Norman Schlossman was born in 1901 in Chicago, Illinois. He studied architecture at Armour Institute (now the Illinois Institute of Technology), where he was awarded the prestigious Hutchinson Medal, and earned his bachelor's degree in 1921. The following year he took a job with the Chicago architectural firm Coolidge and Hodgdon, where he stayed until 1925. In that year, he left to form his own partnership with a fellow classmate from Armour, Jerrold Loebl. In 1947 Loebl and Schlossman invited Richard M. Bennett to join them, renaming the firm Loebl, Schlossman and Bennett. The firm was highly regarded for its design of the new community of Park Forest, Illinois, and for such suburban Chicago shopping centers as Old Orchard, Oakbrook, and Hawthorne. Schlossman retired from the firm, then known as Loebl, Schlossman and Hackl, in 1990. He served on numerous advisory boards, including the Armed Forces Housing Agency (1951-54), the Federal Housing Authority (1959-63), and several advisory boards in Highland Park, Illinois. He was elected to the College of Fellows of the American Institute of Architects in 1951. Schlossman died in 1990 in Highland Park, Illinois.
Schlossman speaks about his early years; study at Armour Institute of Technology; travel in Europe (1922-23); working for Coolidge and Hodgdon; founding Loebl Schlossman; office building commissions; surviving the Depression; the Century of Progress International Exposition in Chicago, 1933-34; public housing; building the new town of Park Forest; shopping centers; Richard Bennett; the Chicago Civic Center (now Richard J. Daley Center). Appended to the oral history text is a letter Schlosssman wrote on May 22, 1963, from Mougins, France, describing his experiences when he traveled there to meet Picasso.
Travel sketch of the Arch of Constantine, Rome; 1923. Department of Architecture, The Art Institute of Chicago
Town of Park Forest; Park Forest, Illinois, 1946-1952. Photo courtesy of Loebl Schlossman & Hackl.

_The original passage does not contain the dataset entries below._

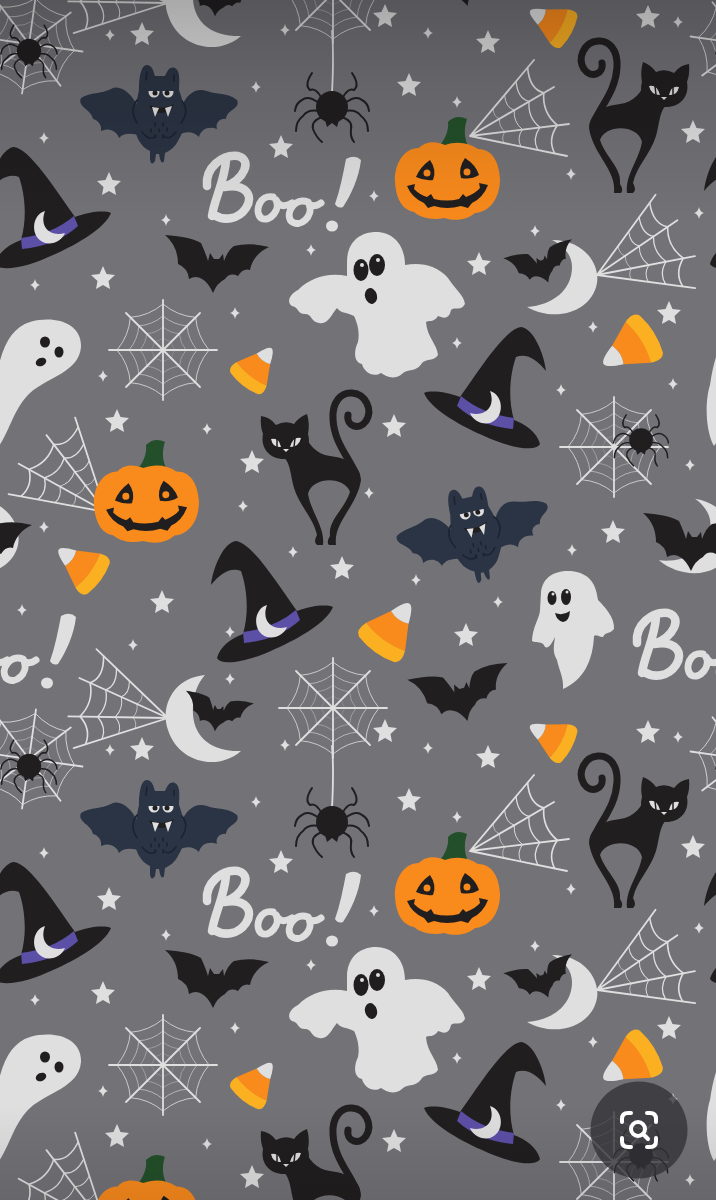
<!DOCTYPE html>
<html lang="en">
<head>
<meta charset="utf-8">
<title>Halloween pattern wallpaper</title>
<style>
:root{--ground:#727277;--white:#dfdfdf;--ink:#211e20;--navy:#2b3444;--navy-dark:#1c2330;--orange:#f98a1c;--yellow:#fbb022;--green:#23502a;--purple:#5c4fa6}
html,body{margin:0;width:716px;height:1200px;overflow:hidden;background:var(--ground)}
svg{display:block}
.white{fill:var(--white)}
.ink{fill:var(--ink)}
.navy{fill:var(--navy)}
.orange{fill:var(--orange)}
.yellow{fill:var(--yellow)}
.green{fill:var(--green)}
.purple{fill:var(--purple)}
.thread{fill:none;stroke:var(--white);stroke-width:1.8;stroke-linecap:round}
.thread *{vector-effect:non-scaling-stroke}
.line{fill:none;stroke:var(--ink);stroke-width:2;stroke-linecap:round;stroke-linejoin:round}
.hair{fill:none;stroke:var(--navy-dark);stroke-width:1.6;stroke-linecap:round}
.brush{fill:none;stroke:var(--white);stroke-width:8.5;stroke-linecap:round;stroke-linejoin:round}
</style>
</head>
<body>
<svg width="716" height="1200" viewBox="0 0 716 1200" role="img" aria-label="Halloween pattern with ghosts, bats, cats, pumpkins, hats and webs">
<defs>
<linearGradient id="shade" x1="0" y1="0" x2="0" y2="1">
<stop offset="0" stop-color="#000" stop-opacity=".24"/>
<stop offset=".07" stop-color="#000" stop-opacity=".12"/>
<stop offset=".19" stop-color="#000" stop-opacity="0"/>
<stop offset=".92" stop-color="#000" stop-opacity="0"/>
<stop offset="1" stop-color="#000" stop-opacity=".1"/>
</linearGradient>

<path id="star" class="white" d="M0-12L3.500-4L12-3L5.500 3L7 11L0 7L-7 11L-5.500 3L-12-3L-3.500-4Z"/>
<path id="sparkle" class="white" d="M0-6Q1-1 5 0Q1 1 0 6Q-1 1-5 0Q-1-1 0-6Z"/>

<path id="ring" d="M100 0Q74 31 71 71Q31 74 0 100Q-31 74-71 71Q-74 31-100 0Q-74-31-71-71Q-31-74 0-100Q31-74 71-71Q74-31 100 0Z"/>
<g id="web" class="thread">
<path d="M-54 0H54M0-50V50M-37-37L37 37M37-37L-37 37"/>
<use href="#ring" transform="scale(.46)"/><use href="#ring" transform="scale(.34)"/><use href="#ring" transform="scale(.23)"/><use href="#ring" transform="scale(.12)"/>
</g>

<path id="fan-ring" d="M64-76Q66-52 82-48Q80-26 97-12Q86 4 94 19"/>
<g id="fan" class="thread">
<path d="M0 0L64-76M0 0L84-49M0 0L99-12M0 0L97 20"/>
<use href="#fan-ring" transform="scale(.9)"/><use href="#fan-ring" transform="scale(.72)"/><use href="#fan-ring" transform="scale(.54)"/><use href="#fan-ring" transform="scale(.36)"/>
</g>

<g id="spider">
<path class="line" d="M-10-8Q-16-20-22-17Q-28-22-20-34M-13-4Q-24-12-30-7Q-36-4-37 4M-13 4Q-24 2-29 9Q-36 14-36 24M-10 10Q-21 14-19 22Q-16 30-10 35M10-8Q16-20 22-17Q28-22 20-34M13-4Q24-12 30-7Q36-4 37 4M13 4Q24 2 29 9Q36 14 36 24M10 10Q21 14 19 22Q18 30 22 35"/>
<circle class="ink" r="16"/>
<path class="ink" d="M-7 13L-5 20L0 16L5 20L7 13Z"/>
</g>

<g id="candy">
<path class="yellow" d="M-20 9Q-24 19-18 22Q0 27 18 22Q24 19 20 9Q0 14-20 9Z"/>
<path class="orange" d="M-9-11L-20 9Q0 15 20 9L9-11Q0-7-9-11Z"/>
<path class="white" d="M-9-11Q-4-25 0-25Q4-25 9-11Q0-7-9-11Z"/>
</g>

<path id="small-bat" class="ink" d="M-52-27C-37-26-25-24-16-19Q-11-8-9-1L-7-9L-3-3H2L6-8L7-1Q11-12 17-16Q33-20 52-15C41-10 35-2 33 8Q26 6 21 14Q13 10 8 17Q0 21-4 31Q-9 20-15 17Q-21 13-28 17Q-29 6-39 2Q-39-16-52-27Z"/>

<g id="big-bat">
<path class="navy" d="M-21-7C-27-22-39-31-48-26C-58-21-68-23-78-17C-82-8-68-6-66 4C-61 5-57 10-58 16C-50 12-42 16-40 23C-33 16-24 20-20 20L20 20C26 16 35 16 40 22C42 14 50 11 58 14C56 7 62 3 67 4C68-6 82-6 78-15C68-23 58-20 48-24C36-28 27-20 22-7Z"/>
<path class="navy" d="M-20-25C-20-38-18-50-12-50C-6-50-5-41-4-39H6C8-43 10-49 16-47C22-44 20-32 20-25C26-10 28 12 20 24C16 33 10 36 6 38L5 46Q3 50 1 44L0 39H-3L-4 46Q-8 52-9 44L-9 36C-22 30-26 14-24 0Q-23-13-20-25Z"/>
<path class="hair" d="M-22-15Q-30-5-22 8M23-14Q31-4 22 8M-17 17Q-9 27-3 21M17 17Q10 26 5 21M-12-43L-13-35M15-40L15-34M-4 8V11M4 8V11M0 14V17M8 13V16M-8 14V17M-4 20V23M4 20V23"/>
<circle class="white" cx="-5" cy="-23" r="5.500"/><circle class="white" cx="9" cy="-23" r="5.500"/>
<path class="navy" d="M-11-30H15V-24H-11Z"/>
<circle class="ink" cx="-4" cy="-22" r="2.500"/><circle class="ink" cx="8" cy="-22" r="2.500"/>
<path class="ink" d="M-10-10Q2-4 15-11Q12-2 2-2Q-7-2-10-10Z"/>
<path class="white" d="M-7-8L-4 2L0-7ZM6-7L9 2L13-9Z"/>
</g>

<g id="cat">
<path class="line" style="stroke-width:7" d="M594 122C602 104 616 90 617 67C618 50 609 40 598 41C584 42 577 58 584 69C591 79 604 74 602 63"/>
<path class="ink" d="M589 128C590 112 604 106 620 104C634 102 642 92 645 82L668 103C659 111 660 122 656 136C650 155 637 165 633 183Q637 190 633 193H627C625 175 639 160 642 142C638 124 605 124 600 140C606 158 622 168 620 184Q624 190 621 193H614C617 170 593 155 589 128Z"/>
<path class="ink" d="M643 62Q651 65 656 72Q665 68 674 73Q680 65 689 64Q690 74 687 82C690 97 679 108 664 107C647 106 638 97 642 82Q640 72 643 62Z"/>
<path class="white" d="M649 86Q657 84 660 95Q651 95 649 86ZM679 87Q671 85 669 95Q677 96 679 87Z"/>
<path class="line" style="stroke-width:1.500" d="M655 86L656 95M673 87L673 95"/>
<path class="white" d="M661 97H667L664 100Z"/>
</g>

<g id="hat">
<path class="ink" d="M217 658C220 646 232 638 243 634C250 610 246 585 241 571C230 567 220 574 211 585C213 567 224 542 236 541C252 543 277 583 297 611C310 606 326 604 333 607C327 622 300 638 275 649C250 661 222 667 217 658Z"/>
<path class="purple" d="M243 632Q275 628 296 610L300 620Q278 640 244 643Z"/>
<path class="white" d="M267 605C253 609 252 632 267 637C276 639 284 634 287 627C272 631 261 621 267 605Z"/>
</g>

<g id="pumpkin">
<path class="green" d="M440 145C446 138 449 129 448 122Q456 114 467 119C464 128 464 137 468 146Q453 150 440 145Z"/>
<path class="orange" d="M445 145C434 140 424 142 419 148C404 148 394 164 395 182C396 200 403 210 414 212C422 219 434 220 444 218C457 222 468 219 475 213C490 212 500 198 500 179C499 160 491 149 478 149C468 142 456 141 445 145Z"/>
<path class="ink" d="M430 160Q437 170 433 180Q424 181 416 177Q420 167 430 160ZM465 158Q476 165 479 175Q471 180 461 178Q458 168 465 158Z"/>
<circle class="orange" cx="427" cy="173" r="3.500"/><circle class="orange" cx="467" cy="172" r="3.500"/>
<path class="ink" d="M407 186L415 184L414 189Q420 195 427 197L431 194L434 199Q447 202 459 199L463 194L466 197Q476 193 480 188L479 183L488 185Q483 198 472 203L468 208L461 206Q447 210 434 206L428 208L424 203Q412 198 407 186Z"/>
</g>

<g id="big-ghost">
<path class="white" d="M347 262C347 242 360 232 376 232C394 232 405 246 405 265C420 262 437 265 448 278C454 288 464 295 465 304C460 312 455 306 451 310C449 320 443 318 438 316C434 323 428 320 426 322C427 337 437 344 438 355C433 362 427 358 422 363C416 373 408 368 402 374C393 381 386 376 381 373C373 378 364 372 362 364C353 362 354 350 358 342C360 332 357 322 354 316C346 312 340 313 337 308C331 315 328 325 319 323C311 322 312 314 305 314C297 314 299 307 292 306C286 302 290 294 298 290C310 278 328 272 347 276Z"/>
<ellipse class="ink" cx="361" cy="270" rx="7.500" ry="11"/><ellipse class="ink" cx="377" cy="265" rx="8" ry="11"/>
<ellipse class="ink" cx="371" cy="296" rx="6" ry="8" transform="rotate(-15 371 296)"/>
<circle class="white" cx="362" cy="265" r="2"/><circle class="white" cx="378" cy="260" r="2"/>
</g>

<g id="flying-ghost">
<path class="white" d="M30 322C55 315 82 323 81 347C79 372 48 377 30 393C14 408 10 430-1 446C-10 430-10 400-5 385C0 350 10 328 30 322Z"/>
<ellipse class="ink" cx="45" cy="342" rx="5" ry="5.500"/><ellipse class="ink" cx="59" cy="352" rx="4.500" ry="5.500"/>
<ellipse class="ink" cx="41" cy="362" rx="5.500" ry="4" transform="rotate(-25 41 362)"/>
</g>

<g id="small-ghost">
<path class="white" d="M541 592C543 576 556 570 571 571C590 573 596 584 598 600C605 607 615 618 614 629C609 635 606 631 603 637C598 637 597 634 594 636C593 660 584 680 563 689C564 678 559 670 557 660C552 652 554 645 555 637C552 643 549 649 545 647C542 640 537 644 532 641C532 628 540 617 540 610Z"/>
<ellipse class="ink" cx="552" cy="598" rx="4.500" ry="7"/><ellipse class="ink" cx="566" cy="597" rx="5" ry="8"/>
<path class="ink" d="M555 613Q563 616 570 611Q569 622 563 622Q557 621 555 613Z"/>
<circle class="white" cx="553" cy="594" r="1.500"/><circle class="white" cx="567" cy="592" r="1.500"/>
</g>

<g id="boo" role="img" aria-label="Boo!">
<path class="brush" d="M226 160C225 180 214 200 212 216M207 186C205 168 222 154 238 156C253 160 244 180 224 187C246 183 254 196 246 208C238 220 224 221 214 215"/>
<path class="brush" style="stroke-width:7" d="M273 197C260 194 254 211 261 218C270 223 281 209 276 200C279 207 285 207 292 203M308 202C295 197 285 212 291 221C300 229 314 216 309 204Q314 208 321 203"/>
<path class="white" d="M346 159Q355 154 361 160C359 178 351 195 343 207Q338 209 335 204C340 190 343 174 346 159Z"/>
<ellipse class="white" cx="332" cy="226" rx="6" ry="5.500"/>
</g>

<path id="moon" class="white" d="M552 240C585 240 600 265 597 283C592 312 555 323 527 307C553 305 572 290 572 267C572 255 564 246 552 240Z"/>

<g id="stars">
<use href="#star" x="142" y="34"/><use href="#star" x="385" y="16"/><use href="#star" x="488" y="42"/><use href="#star" x="648" y="17"/><use href="#star" x="409" y="85"/><use href="#star" x="281" y="147"/><use href="#star" x="109" y="184"/><use href="#star" x="693" y="132"/><use href="#star" x="479" y="264"/><use href="#star" x="103" y="278"/><use href="#star" x="669" y="313"/><use href="#star" x="117" y="421"/><use href="#star" x="394" y="426"/><use href="#star" x="252" y="462"/><use href="#star" x="613" y="532"/><use href="#star" x="342" y="568"/><use href="#star" x="162" y="602"/><use href="#star" x="466" y="635"/>
</g>
<g id="sparkles">
<use href="#sparkle" x="110" y="35"/><use href="#sparkle" x="285" y="30"/><use href="#sparkle" x="428" y="33"/><use href="#sparkle" x="678" y="22"/><use href="#sparkle" x="256" y="87"/><use href="#sparkle" x="457" y="102"/><use href="#sparkle" x="44" y="138"/><use href="#sparkle" x="571" y="174"/><use href="#sparkle" x="374" y="196"/><use href="#sparkle" x="166" y="220"/><use href="#sparkle" x="311" y="250"/><use href="#sparkle" x="535" y="231"/><use href="#sparkle" x="699" y="213"/><use href="#sparkle" x="35" y="285"/><use href="#sparkle" x="235" y="313"/><use href="#sparkle" x="457" y="343"/><use href="#sparkle" x="593" y="327"/><use href="#sparkle" x="103" y="376"/><use href="#sparkle" x="673" y="384"/><use href="#sparkle" x="561" y="390"/><use href="#sparkle" x="207" y="429"/><use href="#sparkle" x="243" y="506"/><use href="#sparkle" x="369" y="493"/><use href="#sparkle" x="508" y="433"/><use href="#sparkle" x="690" y="465"/><use href="#sparkle" x="44" y="527"/><use href="#sparkle" x="293" y="552"/><use href="#sparkle" x="572" y="550"/><use href="#sparkle" x="416" y="580"/><use href="#sparkle" x="22" y="610"/><use href="#sparkle" x="498" y="602"/><use href="#sparkle" x="133" y="645"/><use href="#sparkle" x="230" y="632"/><use href="#sparkle" x="230" y="679"/>
</g>

<g id="tile">
<use href="#stars"/><use href="#sparkles"/>
<use href="#web" transform="translate(29 44) rotate(8)"/>
<use href="#spider" transform="translate(29 51) scale(.76)"/>
<use href="#big-bat" transform="translate(159 115)"/>
<use href="#web" transform="translate(333 708)"/>
<path class="thread" d="M332 746Q334 770 332 808"/>
<use href="#spider" transform="translate(332 107)"/>
<use href="#candy" transform="translate(551 22) rotate(-62) scale(.95)"/>
<use href="#cat"/>
<use href="#fan" x="470" y="136"/>
<use href="#pumpkin"/>
<use href="#boo"/>
<use href="#hat" x="-222" y="-394"/>
<use href="#small-bat" x="217" y="262"/>
<use href="#big-ghost"/>
<use href="#fan" transform="translate(597 275) rotate(-4)"/>
<use href="#moon"/>
<use href="#small-bat" transform="translate(543 262) rotate(-22) scale(.68)"/>
<use href="#flying-ghost"/>
<use href="#web" x="163" y="350"/>
<use href="#candy" transform="translate(257 367) rotate(38) scale(.95)"/>
<use href="#candy" transform="translate(629 348) rotate(-122) scale(1.2)"/>
<use href="#hat" transform="translate(757 -214) scale(-1 1)"/>
<use href="#cat" transform="translate(950 352) scale(-1 1)"/>
<use href="#web" x="614" y="447"/>
<use href="#spider" transform="translate(641 440) scale(.74)"/>
<use href="#fan" transform="translate(106 512) scale(-1 1) rotate(-22)"/>
<use href="#pumpkin" transform="translate(-301 323) rotate(-1 447 182)"/>
<use href="#big-bat" transform="translate(475 535) rotate(-13) scale(.98)"/>
<use href="#moon" transform="translate(136 260) rotate(10 563 280)"/>
<use href="#small-bat" x="695" y="540"/>
<use href="#candy" transform="translate(80 565) rotate(-54) scale(1.05)"/>
<use href="#hat"/>
<use href="#candy" transform="translate(392 628) rotate(36) scale(1.2)"/>
<use href="#small-ghost"/>
<use href="#boo" x="430" y="457"/>
<use href="#small-bat" transform="translate(463 691) rotate(-16) scale(.97)"/>
<use href="#fan" transform="translate(168 718) scale(-1 1) rotate(6)"/>
<path class="white" d="M205 675C172 678 160 708 168 730C178 762 217 772 241 751C215 752 195 740 193 715C192 697 197 684 205 675Z"/>
<use href="#small-bat" transform="translate(219 711) rotate(4) scale(.66)"/>
</g>
<g id="row"><use href="#tile" x="-715"/><use href="#tile"/><use href="#tile" x="715"/></g>
</defs>

<rect width="716" height="1200" fill="var(--ground)"/>
<use href="#row" y="-715"/>
<use href="#row"/>
<use href="#row" y="715"/>
<rect width="716" height="1200" fill="url(#shade)"/>

<g id="search-button" role="img" aria-label="Search in image">
<circle cx="639" cy="1130" r="48.500" fill="#333336" fill-opacity=".78"/>
<g fill="none" stroke="#fff" stroke-width="4" stroke-linecap="round">
<path d="M622 1122V1119Q622 1113 628 1113H631M647 1113H650Q656 1113 656 1119V1122M656 1138V1141Q656 1147 650 1147H647M631 1147H628Q622 1147 622 1141V1138"/>
<circle cx="638" cy="1129" r="7"/><path d="M643 1134L648 1139"/>
</g>
</g>
</svg>
</body>
</html>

"I mentioned Al Chase earlier, the real estate writer for the Chicago Tribune. He wanted to know what the [new] town was going to be named, and he said, 'Well, I hope one thing: they don't call it a park. They've got all these forests and all these parks that you hear, like Highland Park and Lake Forest and all this.'... So, the name turned out to be Park Forest!" (p. 64)
Funding for this oral history was provided by the Graham Foundation for Advanced Studies in the Fine Arts. Publication of this oral history in web-accessible form was made possible by the generous support of The Vernon and Marcia Wagner Access Fund at The Art Institute of Chicago, The James & Catherine Haveman Foundation, The Reva and David Logan Family Fund of the Community Foundation for the National Capital Region, and Daniel Logan and The Reva and David Logan Foundation.

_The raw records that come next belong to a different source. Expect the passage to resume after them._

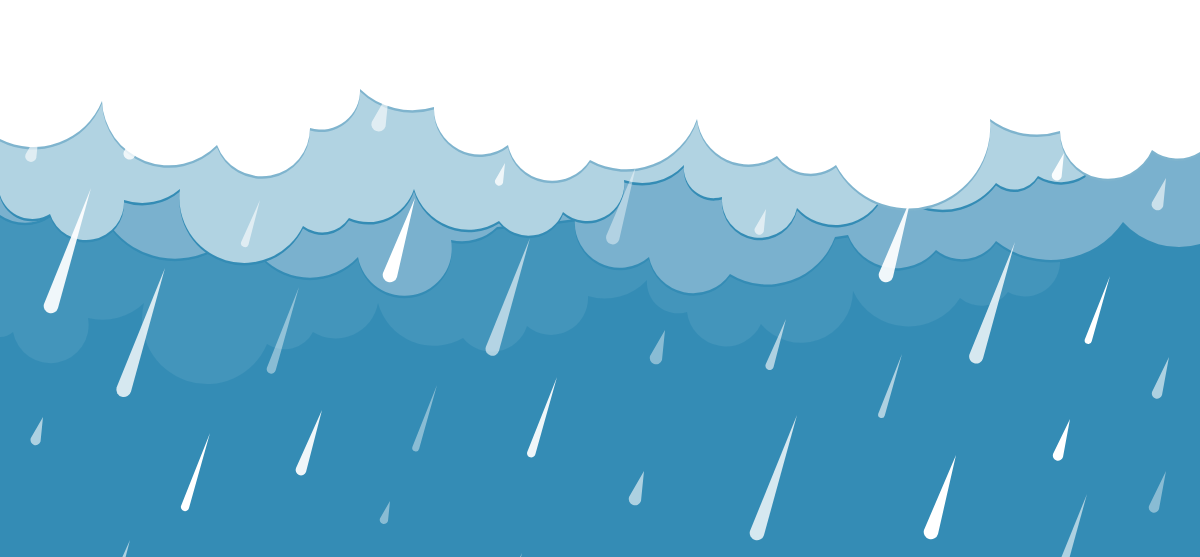
<!DOCTYPE html>
<html lang="en">
<head>
<meta charset="utf-8">
<title>Rain clouds</title>
<style>
:root {
  --sky: #348cb5;
  --cloud-far: #4395bb;
  --cloud-mid: #7ab1ce;
  --cloud-near: #b1d3e2;
  --cloud-front: #ffffff;
  --rim-front: #7fb4ce;
  --rain: #ffffff;
}
html, body { margin: 0; overflow: hidden; background: var(--sky); }
.scene { display: block; width: 1200px; height: 557px; }
.sky { fill: var(--sky); }
.far { fill: var(--cloud-far); }
.mid { fill: var(--cloud-mid); }
.near { fill: var(--cloud-near); }
.front { fill: var(--cloud-front); }
.rim { fill: var(--sky); }
.rim-front { fill: var(--rim-front); }
.rain { fill: var(--rain); }
.faint { opacity: .42; }
.soft { opacity: .6; }
.clear { opacity: .8; }
.bright { opacity: .92; }
</style>
</head>
<body>
<svg class="scene" viewBox="0 0 1200 557" role="img" aria-label="Rain falling from layered clouds">
  <defs>
    <path id="cloud-far" d="M0 0V337A20 20 0 0 0 13 332A38 38 0 0 0 88 318A60 60 0 0 0 144 303A65 65 0 0 0 267 344A32 32 0 0 0 313 332A43 43 0 0 0 378 303A58 58 0 0 0 463 338A37 37 0 0 0 527 326A37 37 0 0 0 588 296A57 57 0 0 0 647 280A31 31 0 0 0 687 312A39 39 0 0 0 761 324A52 52 0 0 0 853 291A61 61 0 0 0 960 298A33 33 0 0 0 1008 292A35 35 0 0 0 1060 264V0Z"/>
    <path id="cloud-mid" d="M0 0V215A44 44 0 0 0 50 215L112 228A80 80 0 0 0 215 248L262 257A66 66 0 0 0 358 257A47 47 0 0 0 451 240A50 50 0 0 0 497 227L560 221L575 219A45 45 0 0 0 649 257A45 45 0 0 0 730 274A72 72 0 0 0 835 237L848 235A52 52 0 0 0 936 250A41 41 0 0 0 996 241A88 88 0 0 0 1123 222A75 75 0 0 0 1200 244V0Z"/>
    <path id="cloud-near" d="M0 0V195A34 34 0 0 0 50 214A38 38 0 0 0 124 200A58 58 0 0 0 180 189A65 65 0 0 0 303 226A32 32 0 0 0 349 218A48 48 0 0 0 414 189A57 57 0 0 0 499 221A37 37 0 0 0 563 212A37 37 0 0 0 624 180A57 57 0 0 0 684 165A30 30 0 0 0 722 197A38 38 0 0 0 797 208A52 52 0 0 0 880 200L918 205A67 67 0 0 0 996 183A28 28 0 0 0 1038 176A45 45 0 0 0 1085 175L1100 150V0Z"/>
    <path id="cloud-front" d="M0 0V139A74 74 0 0 0 102 101A67 67 0 0 0 217 145A48 48 0 0 0 310 128A39 39 0 0 0 360 89A75 75 0 0 0 434 107A46 46 0 0 0 508 145A45 45 0 0 0 590 160A75 75 0 0 0 697 119A52 52 0 0 0 777 156A41 41 0 0 0 836 165A82 82 0 0 0 990 119A78 78 0 0 0 1060 131A48 48 0 0 0 1152 150A42 42 0 0 0 1200 152V0Z"/>
    <path id="drop-long" d="M0 0L-47 116A7 7 0 0 0 -33 120Z"/>
    <path id="drop-thick" d="M0 0L-32 75A7 7 0 0 0 -18 79Z"/>
    <path id="drop-slim" d="M0 0L-29 73A4 4 0 0 0 -21 75Z"/>
    <path id="drop-medium" d="M0 0L-26 58A5 5 0 0 0 -16 62Z"/>
    <path id="drop-small" d="M0 0L-17 35A5 5 0 0 0 -7 38Z"/>
    <path id="drop-short" d="M0 0L-15 26A6 6 0 0 0 -3 30Z"/>
  </defs>

  <rect class="sky" width="1200" height="557"/>

  <g class="clouds">
    <use class="far" href="#cloud-far"/>
    <use class="rim" href="#cloud-mid" y="2.5"/>
    <use class="mid" href="#cloud-mid"/>
    <use class="rim" href="#cloud-near" y="2.5"/>
    <use class="near" href="#cloud-near"/>
    <use class="rim-front" href="#cloud-front" y="2.5"/>
    <use class="front" href="#cloud-front"/>
  </g>

  <g class="rain">
    <g class="long-drops">
      <use class="bright" href="#drop-long" x="91" y="188"/>
      <use class="clear" href="#drop-long" transform="translate(165 268) scale(1.03)"/>
      <use class="soft" href="#drop-long" transform="translate(530 238) scale(.94)"/>
      <use class="clear" href="#drop-long" transform="translate(1015 242) scale(.97)"/>
      <use class="clear" href="#drop-long" x="797" y="415"/>
      <use class="soft" href="#drop-long" x="1087" y="494"/>
    </g>
    <g class="thick-drops">
      <use href="#drop-thick" x="415" y="198"/>
      <use class="bright" href="#drop-thick" x="911" y="198"/>
      <use class="faint" href="#drop-thick" transform="translate(636 166) scale(.93)"/>
      <use href="#drop-thick" x="956" y="455"/>
    </g>
    <g class="slim-drops">
      <use href="#drop-slim" x="210" y="433"/>
      <use class="faint" href="#drop-slim" transform="translate(437 385) scale(.85)"/>
      <use class="bright" href="#drop-slim" transform="translate(557 377) scale(1.03)"/>
      <use class="faint" href="#drop-slim" transform="translate(299 287) scale(1.11)"/>
      <use class="soft" href="#drop-slim" transform="translate(902 354) scale(.82)"/>
      <use href="#drop-slim" transform="translate(1110 276) scale(.87)"/>
    </g>
    <g class="medium-drops">
      <use class="bright" href="#drop-medium" x="322" y="410"/>
      <use class="soft" href="#drop-medium" transform="translate(260 200) scale(.72)"/>
      <use class="soft" href="#drop-medium" transform="translate(786 319) scale(.78)"/>
      <use class="soft" href="#drop-medium" x="130" y="540"/>
      <use class="soft" href="#drop-medium" x="522" y="553"/>
    </g>
    <g class="small-drops">
      <use class="soft" href="#drop-small" x="1169" y="357"/>
      <use href="#drop-small" x="1070" y="419"/>
      <use class="faint" href="#drop-small" x="1166" y="471"/>
    </g>
    <g class="short-drops">
      <use class="soft" href="#drop-short" transform="translate(43 417) scale(.82)"/>
      <use class="faint" href="#drop-short" x="665" y="330"/>
      <use class="soft" href="#drop-short" x="644" y="471"/>
      <use class="faint" href="#drop-short" transform="translate(390 501) scale(.67)"/>
      <use class="clear" href="#drop-short" transform="translate(505 163) scale(.66)"/>
      <use class="soft" href="#drop-short" transform="translate(766 209) scale(.75)"/>
      <use class="bright" href="#drop-short" transform="translate(1064 153) scale(.8)"/>
      <use class="soft" href="#drop-short" transform="translate(1166 178) scale(.94)"/>
      <use class="soft" href="#drop-short" transform="translate(389 92) scale(1.15)"/>
      <use class="soft" href="#drop-short" transform="translate(39 131) scale(.9)"/>
      <use class="clear" href="#drop-short" transform="translate(138 127) scale(.95)"/>
    </g>
  </g>
</svg>
</body>
</html>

32 min 40 sec ago The Art Institute of Chicago Mary Cassatt was the only American artist to exhibit with the original Impressionist group. This sensitive portrayal of a mother and child reflects the most advanced 19th-century ideas about raising children. Scientists and physicians of the day encouraged mothers (instead of wet nurses and nannies) to care for their children and to include regular bathing in their hygiene practices to prevent disease. #5WomenArtists
See three paintings by Mary Cassatt now on view: http://bit.ly/2nl9Z68
Image: [Now on view in Gallery 273] Mary Cassatt. The Child's Bath, 1893. Robert A. Waller Fund.
4 hours 37 min ago The Art Institute of Chicago APRIL 21—Join us for After Dark in the Modern Wing!
Check out the new exhibition Go with special tours and late-night access. And catch live performances by Monakr and Mano.
Must be 21+. Hosted by The Evening Associates of the Art Institute of Chicago.